Records for this task
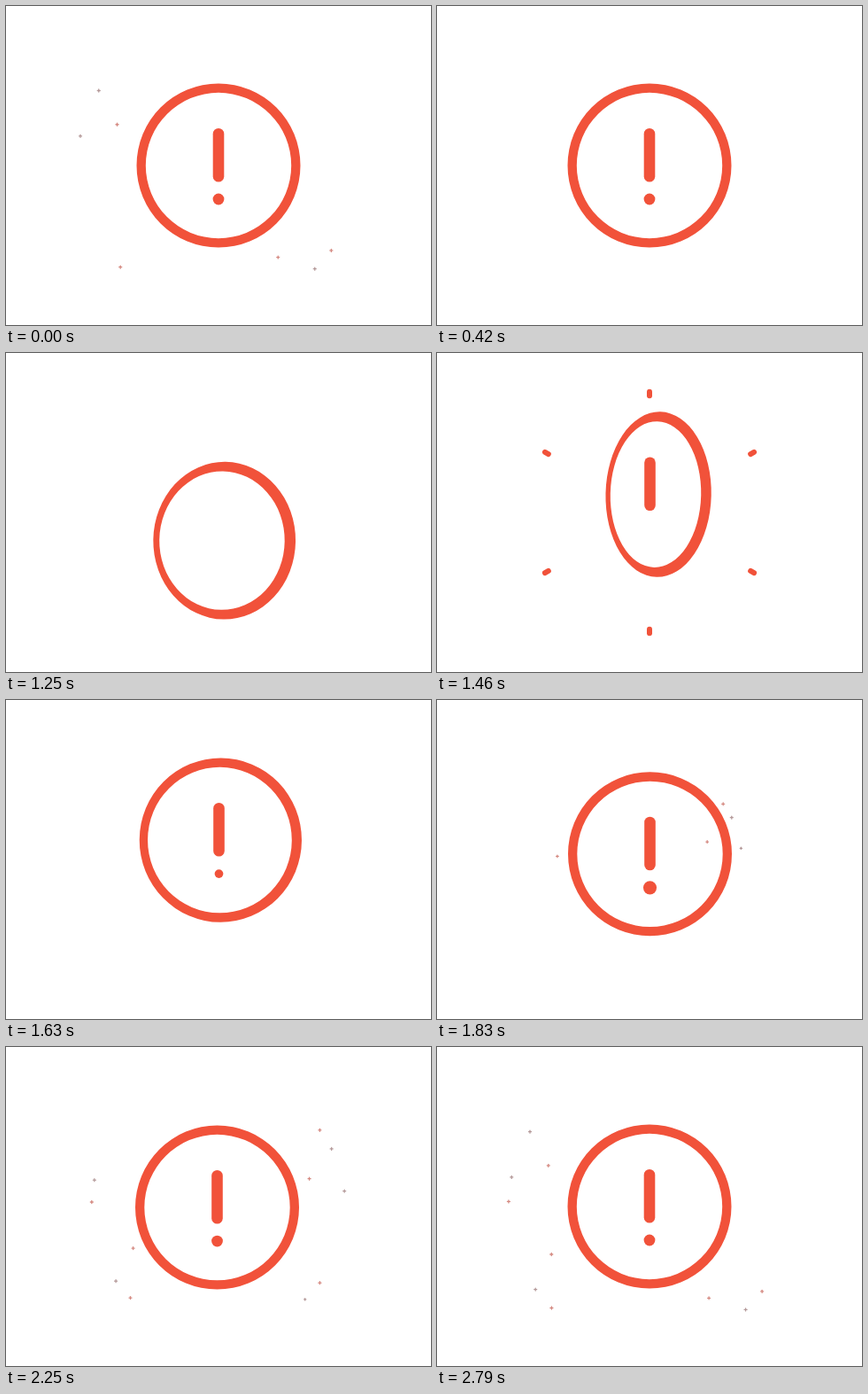
An HTML page with a canvas for the animation above (2830 ms loop, 480 px wide and 360 px high).

```html
<!DOCTYPE html>
<html lang="en">
<head>
<meta charset="utf-8">
<title>Alert</title>
<style>
html, body { margin: 0; width: 100%; height: 100%; overflow: hidden; background: #fff; }
canvas { display: block; }
</style>
</head>
<body>
<canvas id="stage" width="480" height="360"></canvas>
<script>
const ctx = document.getElementById('stage').getContext('2d');
const LOOP = 2830, CUT = 830, TAU = Math.PI * 2, RED = '#f1523a';

const clamp = v => Math.max(0, Math.min(1, v));
const span = (t, a, b) => clamp((t - a) / (b - a));
const mix = (a, b, u) => a + (b - a) * u;
const smooth = u => u * u * (3 - 2 * u);
const polar = (deg, r) => [240 + r * Math.cos(deg * TAU / 360), 180 + r * Math.sin(deg * TAU / 360)];

// Fans of specks, 10 degrees apart; gap delays each next one
const fans = [
  { angle: -37, count: 4, born: 1760, end: 2740, gap: 10 },
  { angle: 37, count: 3, born: 2150, end: 3000, gap: 60 },
  { angle: 134, count: 3, born: 2150, end: 2845, gap: -20 },
  { angle: 182, count: 4, born: 1780, end: 2825, gap: 250 }
];

function line([x1, y1], [x2, y2], width, color) {
  ctx.strokeStyle = color;
  ctx.lineWidth = width;
  ctx.beginPath();
  ctx.moveTo(x1, y1);
  ctx.lineTo(x2, y2);
  ctx.stroke();
}

function centerX(t) {
  return 240.5 - 2 * smooth(span(t, 1830, 2200)) + 1.5 * smooth(span(t, 2300, 2700));
}

// Rise from below, fall back past the rest position, settle
function centerY(t) {
  if (t < 1580) return 157 + 192 * ((1580 - t) / 500) ** 3;
  return mix(157, 181.5, smooth(span(t, 1580, 1980))) - 1.5 * smooth(span(t, 2000, 2700));
}

function drawRing(t, x, y) {
  const turn = Math.PI * (1 - span(t, 1203, 1750)) ** 2;
  const sx = Math.abs(Math.cos(turn)), side = Math.sin(turn);
  const flat = 1 - Math.sin(span(t, 1080, 1300) * Math.PI / 2);
  const radius = 92.5 + side;
  const rx = Math.max(5, radius * sx), ry = radius * (1 - 0.735 * flat);
  const near = 0.8 * Math.max(side, flat);
  const cx = x - 1.5 * flat + 12.5 * side;
  const tilt = 0.03 * side - 0.022 * flat;
  const innerRx = Math.max(0, rx - 5.1 - 5.2 * sx - near * flat);
  ctx.fillStyle = RED;
  ctx.beginPath();
  ctx.ellipse(cx, y, rx, ry, tilt, 0, TAU);
  ctx.closePath();
  ctx.ellipse(cx - 6.3 * side * sx, y, innerRx, ry - 10.3 - near, tilt, 0, TAU);
  ctx.fill('evenodd');
}

function drawMark(t, x, y) {
  const grow = smooth(span(t, 1320, 1440));
  if (grow > 0) {
    const mid = y - 11.8, half = 24 * grow;
    line([x, mid - half], [x, mid + half], 12.6 * grow, RED);
  }
  const pop = smooth(span(t, 1500, 1720));
  ctx.fillStyle = RED;
  ctx.beginPath();
  ctx.arc(x, y + 38, 7.6 * pop - 1.2 * smooth(span(t, 1800, 2150)), 0, TAU);
  ctx.fill();
}

function drawRays(t) {
  const u = span(t, 1330, 1600), size = Math.sin(Math.PI * u);
  if (size < 0.02) return;
  const outer = 141.5 - 31 * (1 - u) ** 4 - 3 * size;
  for (let deg = 30; deg < 390; deg += 60) {
    line(polar(deg, outer - 4.5 * size), polar(deg, outer), 6 * size, RED);
  }
}

function drawSpecks(t) {
  const drift = 75 * (1 - span(t, 1700, 3100)) ** 3;
  for (const { angle, count, born, end, gap } of fans) {
    for (let i = 0; i < count; i++) {
      const from = born + i * gap, to = Math.min(3080, end + i * gap);
      if (t < from || t >= to) continue;
      const reach = i % 3 === 2 ? 124 : 160;
      const [x, y] = polar(angle + i * 10, reach - drift);
      const h = 1.5 * span(t, from - 20, from + 60);
      const color = i % 2 ? '#b59a9a' : '#d58a82';
      line([x - h, y], [x + h, y], 1.3, color);
      line([x, y - h], [x, y + h], 1.3, color);
    }
  }
}

function draw(now) {
  const phase = now % LOOP;
  const t = phase < CUT ? phase + LOOP : phase;
  ctx.fillStyle = '#fff';
  ctx.fillRect(0, 0, 480, 360);
  ctx.lineCap = 'round';
  if (t < 1000) return;
  const x = centerX(t), y = centerY(t);
  drawSpecks(t);
  drawRing(t, x, y);
  drawMark(t, x, y);
  drawRays(t);
}

const start = performance.now();
function tick() {
  draw(performance.now() - start);
  requestAnimationFrame(tick);
}
tick();
</script>
</body>
</html>
```
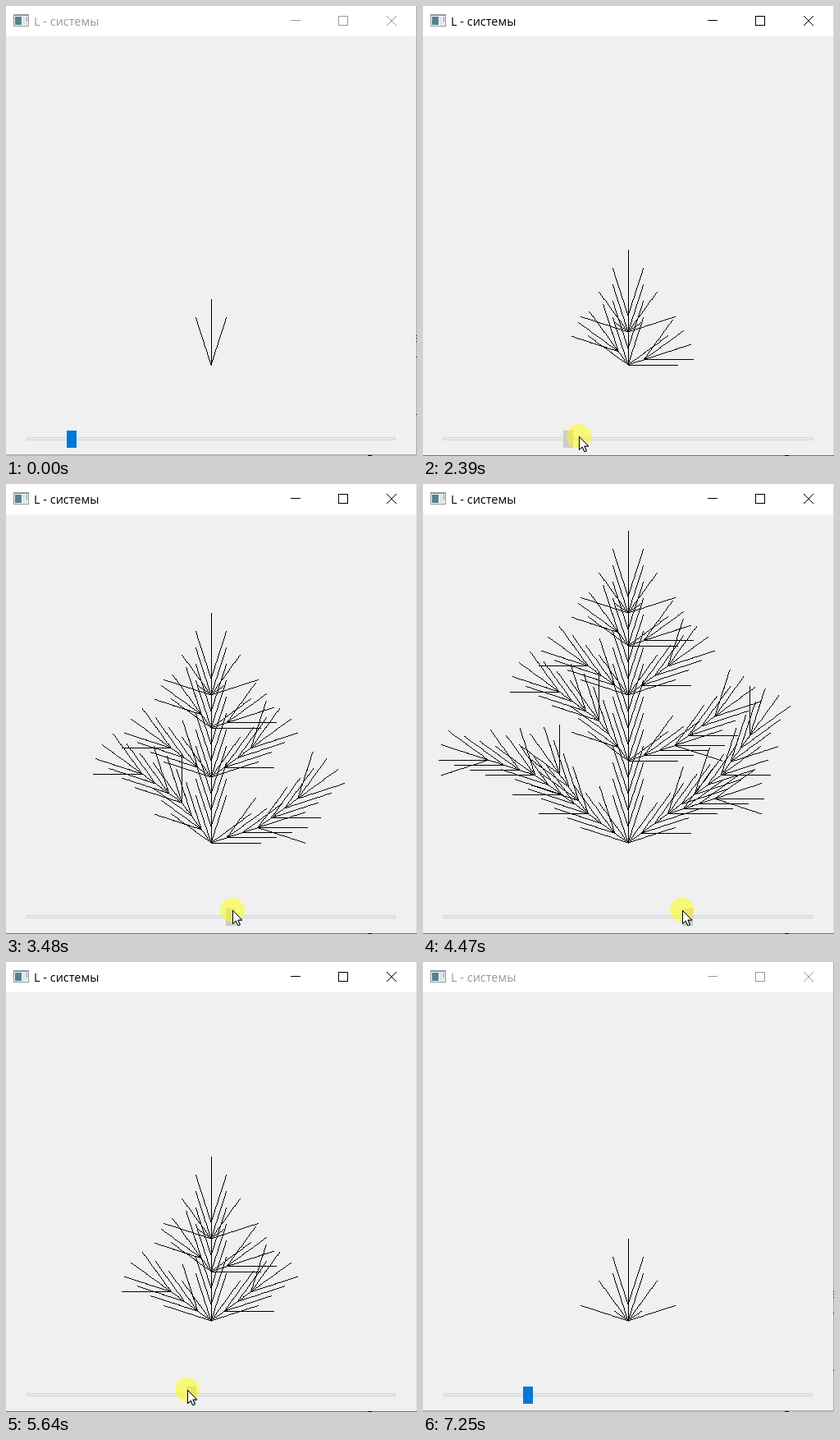
Animation, 501 px wide and 548 px high, one loop 7340 ms. Source, as an HTML page with a canvas:

```html
<!DOCTYPE html>
<html lang="ru">
<head>
<meta charset="utf-8">
<title>L - системы</title>
<style>
html, body { margin: 0; width: 100%; height: 100%; overflow: hidden; background: #f0f0f0; }
canvas { display: block; }
</style>
</head>
<body>
<canvas id="stage" width="501" height="548"></canvas>
<script>
const W = 501, H = 548, LOOP = 7340;
const ACTIVE = 700, RELEASE = 6520, INACTIVE = 7250;
const ctx = document.getElementById('stage').getContext('2d');

const RULES = {
  V: '[+++W][---W]YV',
  W: '+X[-W]Z',
  X: '-W[+X]Z',
  Y: 'YZ',
  Z: '[-FFF][+FFF]F'
};
const STEP = 20, TURN = Math.PI / 10;

// Pointer moves: start, end, number of steps, target x, target y
const START = [128, 549];
const MOVES = [
  [310, 530, 4, 80, 525],
  [860, 1150, 5, 123, 525],
  [1470, 1930, 7, 172, 525],
  [2240, 2700, 7, 218, 523],
  [3020, 3480, 7, 276, 519],
  [3710, 4090, 6, 328, 519],
  [4470, 4630, 3, 282, 520],
  [4860, 5320, 7, 225, 521],
  [5570, 5950, 6, 175, 525],
  [6100, 6330, 4, 133, 527],
  [6520, 6870, 6, 475, 552]
];

function rect(c, color, x, y, w, h) {
  c.fillStyle = color;
  c.fillRect(x, y, w, h);
}

// One-pixel line without antialiasing
function line(c, x0, y0, x1, y1) {
  const n = Math.ceil(Math.max(Math.abs(x1 - x0), Math.abs(y1 - y0)) - 0.01);
  for (let i = 0; i <= n; i++) {
    const x = x0 + (x1 - x0) * i / n, y = y0 + (y1 - y0) * i / n;
    c.fillRect(Math.floor(x + 0.01), Math.floor(y + 0.01), 1, 1);
  }
}

function growPlant(level) {
  let word = 'VZFFF';
  for (let i = 0; i < level; i++) word = word.replace(/[V-Z]/g, s => RULES[s]);
  const layer = document.createElement('canvas');
  layer.width = W;
  layer.height = H;
  const c = layer.getContext('2d'), stack = [];
  let x = 250, y = 437, turns = 0;
  for (const s of word) {
    if (s === 'F') {
      const nx = x + STEP * Math.sin(turns * TURN);
      const ny = y - STEP * Math.cos(turns * TURN);
      line(c, x, y, nx, ny);
      x = nx;
      y = ny;
    } else if (s === '+') turns++;
    else if (s === '-') turns--;
    else if (s === '[') stack.push([x, y, turns]);
    else if (s === ']') [x, y, turns] = stack.pop();
  }
  return layer;
}

const plants = {};
for (let level = 2; level <= 7; level++) plants[level] = growPlant(level);

function pointerAt(t) {
  let [x, y] = START;
  for (const [from, to, n, tx, ty] of MOVES) {
    if (t < from) break;
    const gap = (to - from) / (n - 1);
    const p = Math.min(1, (Math.floor((t - from) / gap + 0.05) + 1) / n);
    const e = p * p * (3 - 2 * p);
    x += (tx - x) * e;
    y += (ty - y) * e;
  }
  return [Math.round(x), Math.round(y)];
}

const levelAt = x => Math.max(2, Math.min(7, Math.round(1 + (x - 31) / 48.67)));

function drawWindow(active) {
  rect(ctx, '#f0f0f0', 0, 0, W, H);
  rect(ctx, '#fff', 0, 0, W, 37);

  rect(ctx, '#8b989e', 9, 10, 19, 15);
  rect(ctx, '#f4f6f7', 10, 12, 17, 12);
  rect(ctx, '#55818f', 11, 13, 8, 10);
  rect(ctx, '#e2e6e8', 20, 13, 6, 10);
  rect(ctx, '#8b989e', 25, 13, 1, 6);

  const ink = active ? '#000' : '#999';
  ctx.fillStyle = ink;
  ctx.font = '14.5px "Open Sans", "Noto Sans", sans-serif';
  ctx.fillText('L - системы', 34, 24);
  ctx.fillRect(347, 17, 12, 1);
  ctx.strokeStyle = ink;
  ctx.lineWidth = 1;
  ctx.strokeRect(405.5, 12.5, 11, 11);
  ctx.beginPath();
  ctx.moveTo(464, 12);
  ctx.lineTo(476, 24);
  ctx.moveTo(476, 12);
  ctx.lineTo(464, 24);
  ctx.stroke();

  if (active) {
    rect(ctx, '#dcdcdc', 500, 0, 1, H);
    rect(ctx, '#707070', 0, 547, W, 1);
  } else {
    rect(ctx, '#aaa', 500, 0, 1, H);
    rect(ctx, '#a8a8a8', 0, 546, W, 1);
    rect(ctx, '#c0c0c0', 0, 547, W, 1);
    for (const y of [401, 404, 408, 427, 497]) rect(ctx, '#000', 500, y, 1, 1);
  }
  rect(ctx, '#000', 441, 547, 5, 1);

  rect(ctx, '#d6d6d6', 25, 525, 450, 4);
  rect(ctx, '#e7eaea', 26, 526, 448, 2);
}

function drawPointer(x, y, pressed) {
  if (pressed) {
    ctx.fillStyle = 'rgba(255,255,0,.5)';
    ctx.beginPath();
    ctx.arc(x, y, 15, 0, 2 * Math.PI);
    ctx.fill();
  }
  ctx.save();
  ctx.translate(x + 0.5, y + 0.5);
  ctx.fillStyle = '#fff';
  ctx.strokeStyle = '#000';
  ctx.stroke(arrow);
  ctx.fill(arrow);
  ctx.stroke(arrow);
  ctx.restore();
}
const arrow = new Path2D('M0 0V16L3.7 12.5L6.3 18.3L8.8 17.2L6.3 11.5H11.3Z');

function draw(t) {
  const pressed = t >= ACTIVE && t < RELEASE;
  const [x, y] = pointerAt(t);
  const level = t < ACTIVE ? 2 : levelAt(pointerAt(Math.min(t, RELEASE - 1))[0]);
  const left = Math.round(31 + 48.67 * (level - 1)) - 6;
  const hover = x >= left && x < left + 12 && y >= 517 && y < 538;

  drawWindow(t >= ACTIVE && t < INACTIVE);
  ctx.drawImage(plants[level], 0, 0);
  rect(ctx, pressed ? '#ccc' : hover ? '#171717' : '#0078d7', left, 517, 12, 21);
  if (y < H) drawPointer(x, y, pressed);
}

function frame(now) {
  draw(now % LOOP);
  requestAnimationFrame(frame);
}
requestAnimationFrame(frame);
</script>
</body>
</html>
```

Brief
Count lines above with the word "drawSpecks". Give the number only.

Response to the exercise
2